Report each line of the entries below that includes "Talking".

======== Recorded data

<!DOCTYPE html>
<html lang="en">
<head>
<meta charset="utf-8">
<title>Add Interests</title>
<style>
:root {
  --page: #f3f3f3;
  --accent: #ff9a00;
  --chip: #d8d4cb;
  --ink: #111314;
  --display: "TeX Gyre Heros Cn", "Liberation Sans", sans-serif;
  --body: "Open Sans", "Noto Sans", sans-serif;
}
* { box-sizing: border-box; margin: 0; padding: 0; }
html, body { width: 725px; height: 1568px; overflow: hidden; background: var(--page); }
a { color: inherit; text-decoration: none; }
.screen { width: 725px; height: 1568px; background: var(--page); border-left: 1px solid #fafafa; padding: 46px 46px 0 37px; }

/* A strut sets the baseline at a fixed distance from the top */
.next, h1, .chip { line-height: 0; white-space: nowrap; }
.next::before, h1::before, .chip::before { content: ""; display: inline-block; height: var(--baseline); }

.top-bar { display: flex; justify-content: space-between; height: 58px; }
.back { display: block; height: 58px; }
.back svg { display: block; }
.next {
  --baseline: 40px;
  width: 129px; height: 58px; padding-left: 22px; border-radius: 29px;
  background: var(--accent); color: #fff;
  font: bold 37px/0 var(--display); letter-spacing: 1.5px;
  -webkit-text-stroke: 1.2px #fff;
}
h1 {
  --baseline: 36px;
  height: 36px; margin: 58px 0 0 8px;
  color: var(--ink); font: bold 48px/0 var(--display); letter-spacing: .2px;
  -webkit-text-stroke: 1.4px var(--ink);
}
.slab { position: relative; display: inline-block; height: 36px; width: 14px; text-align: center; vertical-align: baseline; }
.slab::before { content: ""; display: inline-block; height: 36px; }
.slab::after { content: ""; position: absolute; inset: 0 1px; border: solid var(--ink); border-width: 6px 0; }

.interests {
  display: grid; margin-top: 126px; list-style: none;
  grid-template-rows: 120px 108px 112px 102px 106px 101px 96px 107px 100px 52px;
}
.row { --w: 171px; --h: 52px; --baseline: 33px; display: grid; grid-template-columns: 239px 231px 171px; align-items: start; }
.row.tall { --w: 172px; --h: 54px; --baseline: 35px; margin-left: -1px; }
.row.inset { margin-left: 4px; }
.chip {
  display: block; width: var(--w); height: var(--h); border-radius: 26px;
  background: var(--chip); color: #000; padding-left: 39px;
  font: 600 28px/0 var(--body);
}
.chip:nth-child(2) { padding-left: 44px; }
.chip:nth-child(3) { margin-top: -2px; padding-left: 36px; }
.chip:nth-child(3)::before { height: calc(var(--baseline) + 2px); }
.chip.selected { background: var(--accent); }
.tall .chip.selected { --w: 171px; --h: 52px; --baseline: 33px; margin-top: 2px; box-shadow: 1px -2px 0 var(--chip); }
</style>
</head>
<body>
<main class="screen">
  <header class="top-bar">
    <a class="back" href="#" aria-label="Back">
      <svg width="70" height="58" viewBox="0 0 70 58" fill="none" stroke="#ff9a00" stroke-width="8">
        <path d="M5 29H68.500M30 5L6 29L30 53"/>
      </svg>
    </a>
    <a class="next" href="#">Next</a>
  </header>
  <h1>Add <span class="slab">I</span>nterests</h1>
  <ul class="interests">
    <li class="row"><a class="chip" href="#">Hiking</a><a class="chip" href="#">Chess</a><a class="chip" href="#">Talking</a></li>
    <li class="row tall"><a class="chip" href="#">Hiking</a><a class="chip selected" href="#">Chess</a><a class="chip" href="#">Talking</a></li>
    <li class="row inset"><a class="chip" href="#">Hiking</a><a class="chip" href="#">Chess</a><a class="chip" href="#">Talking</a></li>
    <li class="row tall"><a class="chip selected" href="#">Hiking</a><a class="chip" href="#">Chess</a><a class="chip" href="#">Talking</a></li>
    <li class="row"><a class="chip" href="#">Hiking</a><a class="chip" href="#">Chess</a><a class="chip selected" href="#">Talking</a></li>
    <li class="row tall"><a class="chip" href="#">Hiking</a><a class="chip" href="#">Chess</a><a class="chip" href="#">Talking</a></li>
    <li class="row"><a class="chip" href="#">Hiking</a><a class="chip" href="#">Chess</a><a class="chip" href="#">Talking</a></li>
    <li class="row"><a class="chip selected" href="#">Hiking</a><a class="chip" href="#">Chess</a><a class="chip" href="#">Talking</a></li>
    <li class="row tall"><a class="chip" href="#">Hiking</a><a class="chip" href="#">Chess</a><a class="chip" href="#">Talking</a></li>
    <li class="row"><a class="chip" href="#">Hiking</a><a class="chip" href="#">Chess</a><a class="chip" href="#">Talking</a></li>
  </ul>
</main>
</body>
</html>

================

__Completed task__
    <li class="row"><a class="chip" href="#">Hiking</a><a class="chip" href="#">Chess</a><a class="chip" href="#">Talking</a></li>
    <li class="row tall"><a class="chip" href="#">Hiking</a><a class="chip selected" href="#">Chess</a><a class="chip" href="#">Talking</a></li>
    <li class="row inset"><a class="chip" href="#">Hiking</a><a class="chip" href="#">Chess</a><a class="chip" href="#">Talking</a></li>
    <li class="row tall"><a class="chip selected" href="#">Hiking</a><a class="chip" href="#">Chess</a><a class="chip" href="#">Talking</a></li>
    <li class="row"><a class="chip" href="#">Hiking</a><a class="chip" href="#">Chess</a><a class="chip selected" href="#">Talking</a></li>
    <li class="row tall"><a class="chip" href="#">Hiking</a><a class="chip" href="#">Chess</a><a class="chip" href="#">Talking</a></li>
    <li class="row"><a class="chip" href="#">Hiking</a><a class="chip" href="#">Chess</a><a class="chip" href="#">Talking</a></li>
    <li class="row"><a class="chip selected" href="#">Hiking</a><a class="chip" href="#">Chess</a><a class="chip" href="#">Talking</a></li>
    <li class="row tall"><a class="chip" href="#">Hiking</a><a class="chip" href="#">Chess</a><a class="chip" href="#">Talking</a></li>
    <li class="row"><a class="chip" href="#">Hiking</a><a class="chip" href="#">Chess</a><a class="chip" href="#">Talking</a></li>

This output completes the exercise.